Small bathrooms can quickly become cluttered with personal care items, towels and other supplies. Martha Stewart offers 25 suggestions on how to keep such a small space more organized, such as a door-back towel ladder, sliding cabinet trays and magnetized organizers. And always think creatively to repurpose storage accessories used elsewhere in the home, Country Living says; for example, you can use wine racks to store towels, spice racks and shoe organizers to hold shampoo bottles, and office file boxes to organize small appliances.
Winter is having an extended stay this year. March’s bluster is going strong into April in many northern states, and snow is lingering on the ground in parts of the Northeast. But most of the nation is gradually warming up, and soon enough, it will be warm and sunny again.
That means that you won’t need to wear those many sweaters, flannels, corduroys, boots and parkas to stay warm much longer. In fact, you’ll soon forget all about winterwear as you don linens, shorts and swimwear for your summer vacation. So do yourself a favor, and start storing your winter clothes now.
Not only does storing winter clothing prolong its life, it gets it out of your way when you don’t need it. With a closet and dresser that’s uncluttered by off-season garments, you’ll be able to find what you want when you want it — fast. You can always keep a go-to sweater, hoodie or jacket accessible in case of an unusually chilly day, Insider says.
Before you store winter clothes, wash or dry-clean them according to label instructions to get rid of any dirt, odors and stains. If any items aren’t worth saving due to damage, grime or general dinginess, take this golden opportunity to trash it rather than store it. Worn-out basics such as T-shirts can go directly to the rag bag or trash.
Better items that you just didn’t wear over the winter can go into a donation pile. Whether they were off-trend or no longer fit right, there’s no reason to waste your space storing them if they don’t get worn. Put them in boxes or bags and contact ClothingDonations.org for a donation pickup. Someone else might be looking for just such an item before long.
Finally, place the “keepers” — the winter clothing that you know you will want to wear when the weather turns cold again — into airtight fabric garment bags and plastic bins for storage. Put the bags and bins in a dry area of your home, far from what is fast becoming your everyday spring clothing.

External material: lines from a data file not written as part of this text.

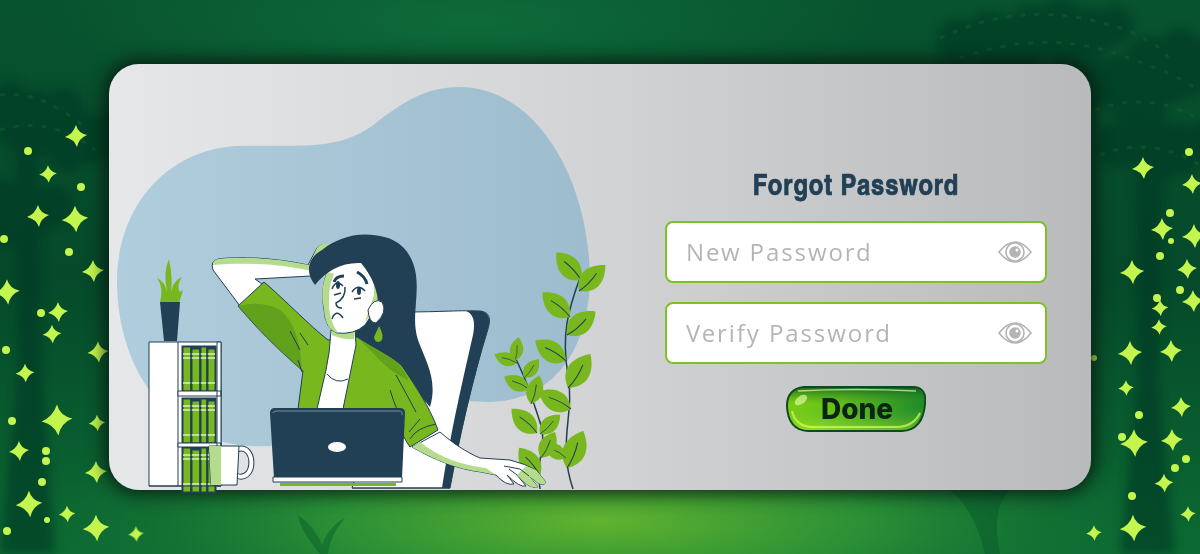
<!DOCTYPE html>
<html lang="en">
<head>
<meta charset="utf-8">
<title>Forgot Password</title>
<style>
:root{--forest:#07502d;--forest-deep:#043a25;--spark:#c4f54e;--lime:#78b81e;--lime-dark:#4f8f1a;--mint:#b4dc8c;--navy:#213f55;--sky:#a9c8d9;--hint:#b3b4b6;--ink:#0a2513}
*{box-sizing:border-box;margin:0;padding:0}
html,body{width:1200px;height:554px;overflow:hidden}
.screen{position:relative;width:1200px;height:554px;overflow:hidden;background:var(--forest)}
.backdrop,.illustration{position:absolute;left:0;top:0;width:1200px;height:554px}
.card{position:absolute;left:109px;top:64px;width:982px;height:426px;border-radius:30px;background:linear-gradient(90deg,#e6e7e8,#d3d4d5 48%,#b9babc);box-shadow:0 0 16px 5px rgba(10,20,14,.75)}
.reset{position:absolute;left:665px;top:168px;width:382px;display:flex;flex-direction:column;align-items:center}
h1{height:32px;font:bold 29px/32px "TeX Gyre Heros Cn","Liberation Sans",sans-serif;letter-spacing:.9px;color:var(--navy);-webkit-text-stroke:.7px var(--navy);white-space:nowrap}
.field{width:382px;height:62px;margin-top:21px;padding:0 13px 0 19px;display:flex;align-items:center;justify-content:space-between;background:#fff;border:2px solid #7cc126;border-radius:8px;font:400 24px/30px "Open Sans","Noto Sans",sans-serif;letter-spacing:1.9px;color:var(--hint);white-space:nowrap}
.field+.field{margin-top:19px}
.field svg{width:34px;height:24px}
.done{width:140px;height:46px;margin-top:22px;display:flex;align-items:center;justify-content:center;position:relative;text-decoration:none;font:800 28px/46px Inter,"Open Sans",sans-serif;color:var(--ink)}
.done svg{position:absolute;left:0;top:0}
.done span{position:relative;left:1px}
</style>
</head>
<body>
<main class="screen">
<svg class="backdrop" viewBox="0 0 1200 554" aria-hidden="true">
<defs>
<linearGradient id="forest" x2="0" y2="1"><stop stop-color="#08532f"/><stop offset=".5" stop-color="#05492a"/><stop offset="1" stop-color="#0c6a33"/></linearGradient>
<radialGradient id="glow"><stop stop-color="#62b42f"/><stop offset=".45" stop-color="#2f9636" stop-opacity=".85"/><stop offset="1" stop-color="#0c6a33" stop-opacity="0"/></radialGradient>
<radialGradient id="haze"><stop stop-color="#0e6b39"/><stop offset="1" stop-color="#0e6b39" stop-opacity="0"/></radialGradient>
<filter id="soft" x="-20%" y="-20%" width="140%" height="140%"><feGaussianBlur stdDeviation="5"/></filter>
<path id="star" d="M0-11Q2-3 11-1Q3 2 1 11Q-2 3-11 1Q-3-2 0-11Z"/>
<g id="leafage"><circle r="24"/><circle cx="30" cy="-9" r="22"/><circle cx="58" cy="4" r="26"/><circle cx="84" cy="-4" r="20"/><circle cx="38" cy="17" r="20"/></g>
</defs>
<rect width="1200" height="554" fill="url(#forest)"/>
<ellipse cx="470" cy="20" rx="420" ry="100" fill="url(#haze)"/>
<ellipse cx="600" cy="522" rx="600" ry="130" fill="url(#glow)"/>
<g fill="#043a25" opacity=".65" filter="url(#soft)">
<use href="#leafage" x="960" y="42"/><use href="#leafage" x="1030" y="30"/><use href="#leafage" x="1090" y="85"/><use href="#leafage" x="1120" y="145"/><use href="#leafage" x="1150" y="60"/>
<use href="#leafage" x="-20" y="112"/><use href="#leafage" x="30" y="135"/><use href="#leafage" x="-30" y="210"/>
<path d="M1135 110H1165L1158 380L1175 554H1120L1138 380ZM15 140H38L42 380L55 554H0L18 370Z"/>
</g>
<path d="M985 554Q975 510 950 490H1010Q990 510 1000 554ZM320 554Q300 530 298 515Q316 528 322 545Q330 525 345 518Q330 535 328 554Z" fill="#075429" opacity=".4"/>
<g fill="none" stroke="#1b6e35" stroke-width="3" stroke-dasharray="5 9" opacity=".35"><path d="M940 38Q1010 5 1080 18T1170 60M960 58Q1040 30 1110 52T1200 92M1095 110Q1150 90 1200 120M1100 155Q1150 135 1200 165M0 95Q40 90 82 125M0 130Q50 115 95 150"/></g>
<g fill="var(--spark)">
<use href="#star" x="76" y="136"/><use href="#star" transform="translate(48 174)scale(.8)"/><use href="#star" x="38" y="216"/><use href="#star" transform="translate(75 219)scale(1.2)"/><use href="#star" transform="translate(93 271)scale(1)"/><use href="#star" transform="translate(7 292)scale(1.15)"/><use href="#star" transform="translate(58 312)scale(.9)"/><use href="#star" transform="translate(52 334)scale(.85)"/><use href="#star" transform="translate(98 352)scale(.95)"/><use href="#star" transform="translate(25 373)scale(.85)"/><use href="#star" transform="translate(57 420)scale(1.4)"/><use href="#star" transform="translate(97 423)scale(.75)"/><use href="#star" transform="translate(19 451)scale(.9)"/><use href="#star" transform="translate(96 472)scale(1)"/><use href="#star" transform="translate(29 504)scale(1.2)"/><use href="#star" transform="translate(67 514)scale(.75)"/><use href="#star" transform="translate(96 528)scale(1.2)"/><use href="#star" transform="translate(136 534)scale(.7)"/>
<use href="#star" x="1143" y="168"/><use href="#star" transform="translate(1192 184)scale(.9)"/><use href="#star" x="1162" y="229"/><use href="#star" transform="translate(1194 236)scale(1.1)"/><use href="#star" transform="translate(1132 272)scale(1.1)"/><use href="#star" transform="translate(1187 269)scale(.9)"/><use href="#star" transform="translate(1160 308)scale(.75)"/><use href="#star" transform="translate(1193 301)scale(1)"/><use href="#star" transform="translate(1159 327)scale(.7)"/><use href="#star" transform="translate(1130 353)scale(1.1)"/><use href="#star" transform="translate(1171 351)scale(1)"/><use href="#star" transform="translate(1126 388)scale(.7)"/><use href="#star" transform="translate(1181 407)scale(.9)"/><use href="#star" transform="translate(1134 443)scale(1.25)"/><use href="#star" transform="translate(1172 440)scale(1)"/><use href="#star" transform="translate(1164 483)scale(.85)"/><use href="#star" transform="translate(1188 514)scale(.7)"/><use href="#star" transform="translate(1133 528)scale(1.2)"/><use href="#star" transform="translate(1094 533)scale(.7)"/>
<circle cx="28" cy="151" r="4"/><circle cx="81" cy="187" r="4"/><circle cx="4" cy="239" r="4"/><circle cx="69" cy="252" r="4"/><circle cx="41" cy="313" r="4"/><circle cx="6" cy="350" r="4"/><circle cx="12" cy="421" r="4"/><circle cx="46" cy="451" r="4"/><circle cx="46" cy="461" r="4"/><circle cx="42" cy="482" r="4"/><circle cx="7" cy="531" r="4"/><circle cx="47" cy="520" r="3"/><circle cx="1189" cy="152" r="4"/><circle cx="1170" cy="213" r="4"/><circle cx="1160" cy="256" r="4"/><circle cx="1180" cy="290" r="4"/><circle cx="1157" cy="298" r="4"/><circle cx="1139" cy="415" r="4"/><circle cx="1186" cy="459" r="4"/><circle cx="1175" cy="468" r="4"/><circle cx="1132" cy="496" r="4"/><circle cx="1122" cy="437" r="4"/><circle cx="1171" cy="241" r="3"/><circle cx="1094" cy="358" r="3"/>
</g>
</svg>
<div class="card"></div>
<svg class="illustration" viewBox="0 0 1200 554" role="img" aria-label="Worried woman at a laptop holding her head">
<defs>
<linearGradient id="sky"><stop stop-color="#b0cddd"/><stop offset="1" stop-color="#9dbccd"/></linearGradient>
<g id="leaf"><path d="M0 0C-15-9-14-24-1-37C13-24 13-10 0 0Z" fill="var(--lime)"/><path d="M0 0Q2-12-1-25" fill="none" stroke="var(--navy)"/></g>
<g id="books"><rect width="34" height="46" fill="var(--navy)"/><path d="M1 1H9V45H1ZM10 3H18V45H10ZM19 1H25V45H19ZM26 3H33V45H26Z" fill="var(--lime)"/><path d="M1 8H33M1 12H33M1 37H33" stroke="#dceec5" stroke-width="1.5"/><path d="M9 0V46M18 0V46M25 0V46" stroke="var(--navy)" stroke-width="1.5"/></g>
</defs>
<path id="blob" d="M117 280C118 205 168 149 238 146C300 144 334 152 372 126C400 104 424 87 460 87C532 88 582 168 589 258C596 338 560 402 488 402C440 400 402 399 354 424C306 448 250 452 213 439C148 414 117 350 117 280Z" fill="url(#sky)"/>
<g id="bookcase" stroke="var(--navy)" stroke-width="1">
<path d="M149 342H221V486H149Z" fill="#fff"/><path d="M178 342V486" fill="none"/>
<use href="#books" x="182" y="346"/><use href="#books" x="182" y="398"/><use href="#books" x="182" y="447"/>
<path d="M178 391H221V396H178ZM178 443H221V447H178ZM217 342H221V486H217Z" fill="#fff"/>
</g>
<g id="potted-plant"><path d="M160 303Q164 287 157 278Q165 282 167 292Q163 272 169 259Q173 278 171 291Q174 280 182 277Q176 286 180 292L183 290L179 303Z" fill="var(--lime)"/><path d="M160 302H180L177 341H164Z" fill="var(--navy)"/></g>
<g id="mug" stroke="var(--navy)"><path d="M238 449C256 444 256 482 237 476" fill="none" stroke="var(--navy)" stroke-width="6"/><path d="M238 449C256 444 256 482 237 476" fill="none" stroke="#fff" stroke-width="4"/><path d="M209 446H239L237 485H211Z" fill="#fff"/><path d="M209 446H221V485H211Z" fill="var(--mint)" stroke="none"/></g>
<g id="vines">
<path d="M573 489C557 442 575 415 568 375C561 335 568 310 581 275M540 489C535 455 549 445 539 419C530 392 527 382 515 357" fill="none" stroke="var(--navy)" stroke-width="1.5"/>
<use href="#leaf" transform="translate(581 280)rotate(-40)"/><use href="#leaf" transform="translate(579 291)rotate(47)"/><use href="#leaf" transform="translate(570 317)rotate(-47)"/><use href="#leaf" transform="translate(567 335)rotate(52)"/><use href="#leaf" transform="translate(566 361)rotate(-55)"/><use href="#leaf" transform="translate(568 388)rotate(35)scale(1.1)"/><use href="#leaf" transform="translate(571 409)rotate(-60)"/><use href="#leaf" transform="translate(567 468)rotate(25)scale(1.1)"/><use href="#leaf" transform="translate(566 458)rotate(-55)scale(.7)"/>
<use href="#leaf" transform="translate(515 361)rotate(10)scale(.65)"/><use href="#leaf" transform="translate(517 363)rotate(-68)scale(.65)"/><use href="#leaf" transform="translate(524 378)rotate(40)scale(.65)"/><use href="#leaf" transform="translate(529 389)rotate(-62)scale(.75)"/><use href="#leaf" transform="translate(531 404)rotate(18)scale(.8)"/><use href="#leaf" transform="translate(537 433)rotate(-45)scale(.95)"/><use href="#leaf" transform="translate(540 434)rotate(48)scale(.75)"/><use href="#leaf" transform="translate(541 458)rotate(30)scale(.8)"/><use href="#leaf" transform="translate(540 476)rotate(-35)scale(.95)"/>
</g>
<g id="chair"><path d="M404 312C440 312 462 310 480 311C490 312 491 319 488 329C472 380 460 435 450 488H352L380 400Z" fill="#fff" stroke="var(--navy)"/><path d="M474 311H481Q491 313 489 325C473 380 460 435 450 488H442C452 425 464 375 473 335Q477 315 466 311Z" fill="var(--navy)"/></g>
<g id="woman" stroke-linejoin="round">
<path d="M334 247Q324 241 317 248L308 265C275 258 240 256 218 259Q210 261 213 270L240 306L262 284L255 279L311 276L330 268Z" fill="#fff" stroke="var(--navy)"/>
<path d="M334 246Q324 240 317 248L309 265C275 258 240 256 218 259Q213 260 213 265C245 262 280 264 312 271L322 253Z" fill="var(--mint)"/>
<path d="M350 240C385 227 412 244 416 275C419 300 411 318 418 340C426 362 438 380 430 407L400 372C370 360 354 350 352 325Z" fill="var(--navy)"/>
<path d="M238 306L264 282C284 299 310 326 328 340L357 337C374 348 392 356 402 366C417 388 430 408 438 430L410 447C402 436 396 420 392 409H298L303 371C275 347 255 326 238 306Z" fill="var(--lime)" stroke="var(--navy)"/>
<path d="M238 306Q262 300 280 310Q300 325 302 371C275 347 255 326 238 306ZM358 338L384 354Q402 363 408 380Q388 371 372 352Z" fill="var(--lime-dark)" opacity=".55"/>
<path d="M331 330Q330 352 326 370L317 409H343L356 345L355 329Z" fill="#fff" stroke="var(--navy)"/>
<path d="M327 374Q336 385 348 379M302 372L298 360M300 350L290 331M308 345L300 333M390 390Q397 412 404 425M396 375Q408 397 416 412M410 439Q416 428 436 424M409 432L420 419" fill="none" stroke="var(--navy)"/>
<path d="M332 329L355 330L354 339Q342 340 332 335Z" fill="var(--mint)"/>
<path d="M327 272Q320 292 324 309Q325 329 337 333Q354 335 365 325L377 307L376 266L350 254Z" fill="#fff" stroke="var(--navy)"/>
<path d="M327 272Q319 292 324 309Q325 330 338 333Q328 319 329 300Q329 285 334 274ZM361 266Q375 272 374 295L365 322L377 309L380 270Z" fill="var(--mint)"/>
<path d="M315 285C304 271 309 257 322 250C340 236 366 229 389 240C411 250 413 275 406 297C396 322 382 334 374 330C383 307 378 283 361 263C342 262 326 271 315 285Z" fill="var(--navy)"/>
<path d="M368 310Q374 297 382 302Q388 312 376 323Q369 323 368 310Z" fill="#fff" stroke="var(--navy)"/>
<path d="M379 326Q385 337 381 341Q375 344 374 337Z" fill="var(--lime)"/>
<path d="M334 282Q336 276 344 276M357 272Q365 276 367 284" fill="none" stroke="var(--navy)" stroke-width="3"/>
<path d="M332 289Q336 279 343 286M352 292Q358 283 365 291M345 287Q346 298 336 303Q336 308 342 308M332 319Q336 308 343 318M334 295L341 293M354 299L361 298" fill="none" stroke="var(--navy)" stroke-width="1.5"/>
<ellipse cx="338" cy="285" rx="2" ry="4" fill="var(--navy)"/><ellipse cx="359" cy="291" rx="2" ry="4" fill="var(--navy)"/>
<path d="M412 447L440 432C454 444 466 452 480 458L510 460Q526 464 536 470L545 481Q546 487 538 483L529 476L538 487Q530 490 517 475L526 486Q520 488 507 475L514 484Q506 486 496 475L481 472C456 469 433 459 412 447Z" fill="#fff" stroke="var(--navy)"/>
<path d="M412 447L420 442C440 458 462 465 486 468L496 475L481 472C456 469 433 459 412 447ZM526 466L536 470L545 481Q546 487 538 483L529 476L538 487Q530 490 517 475Z" fill="var(--mint)"/>
<path d="M504 466L520 469L529 476M509 469L517 475" fill="none" stroke="var(--navy)"/>
</g>
<g id="laptop"><path d="M275 408H400Q405 408 405 413L402 478H274L270 413Q270 408 275 408Z" fill="var(--navy)"/><path d="M273 413Q273 411 277 411H399Q403 411 402 415" fill="none" stroke="#7990a0"/><ellipse cx="337" cy="447" rx="9" ry="5" fill="#fff"/><path d="M273 477H402V482H273Z" fill="#fff" stroke="var(--navy)"/><path d="M280 483H396V486H280Z" fill="var(--lime)"/></g>
<path d="M149 486H221M352 488H450" stroke="var(--navy)"/>
</svg>
<section class="reset">
<h1>Forgot Password</h1>
<div class="field"><span>New Password</span><svg viewBox="0 0 34 24" aria-hidden="true"><g id="eye" fill="none" stroke="#b3b4b6" stroke-width="1.6"><path d="M1 12Q17-8 33 12Q17 32 1 12Z"/><circle cx="17" cy="12" r="9"/><circle cx="17" cy="12" r="5" fill="#b3b4b6"/><circle cx="19" cy="10" r="1.5" fill="#fff" stroke="none"/></g></svg></div>
<div class="field"><span>Verify Password</span><svg viewBox="0 0 34 24" aria-hidden="true"><use href="#eye"/></svg></div>
<a class="done" href="#"><svg width="140" height="46" viewBox="0 0 140 46" aria-hidden="true"><defs><linearGradient id="gel" x2="1" y2=".25"><stop stop-color="#8bd80c"/><stop offset=".45" stop-color="#69c51b"/><stop offset="1" stop-color="#1c8b2a"/></linearGradient><linearGradient id="shine" x2="0" y2="1"><stop stop-color="#06531f" stop-opacity=".75"/><stop offset=".4" stop-color="#3e9a26" stop-opacity=".1"/><stop offset="1" stop-color="#b4f02c" stop-opacity=".5"/></linearGradient></defs><path id="pill" d="M18 1H128Q141 2 139 18Q137 44 116 45H22Q2 44 1 20Q1 3 18 1Z" fill="url(#gel)" stroke="#0d4a20" stroke-width="2"/><path d="M18 2H128Q139 3 138 18Q136 43 116 44H22Q3 43 2 20Q2 3 18 2Z" fill="url(#shine)"/><path d="M12 5Q70 2 130 5" fill="none" stroke="#d8f6b0" stroke-width="1.5" opacity=".75"/><path d="M6 25Q9 39 24 41H112Q128 40 134 27" fill="none" stroke="#d3fa5d" stroke-width="2" opacity=".75"/><ellipse cx="15" cy="14" rx="7" ry="4" fill="#e3ffa4" opacity=".65" transform="rotate(-35 15 14)"/></svg><span>Done</span></a>
</section>
</main>
</body>
</html>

Getting winter clothing out of the way will make it easier to find the clothing you will actually be wearing in the spring and summer, making for an uncluttered closet and easy morning routine. And it will give you the chance to edit your wardrobe for the winters ahead, making for an uncluttered life!
Clutter can be just as frustrating and unappealing on a deck or patio, says the Houselogic blog. The solution? Make do-it-yourself bins to organize and hide your stuff. Paint wooden crates a fun color using a waterproof paint and/or sealant, and place them wherever you need storage. Attach casters, and they can be moved alongside the table or grill easily, or serve double-duty as extra seating. “Storage can be as important outdoors as it is indoors,” landscaper Keith Sacks says.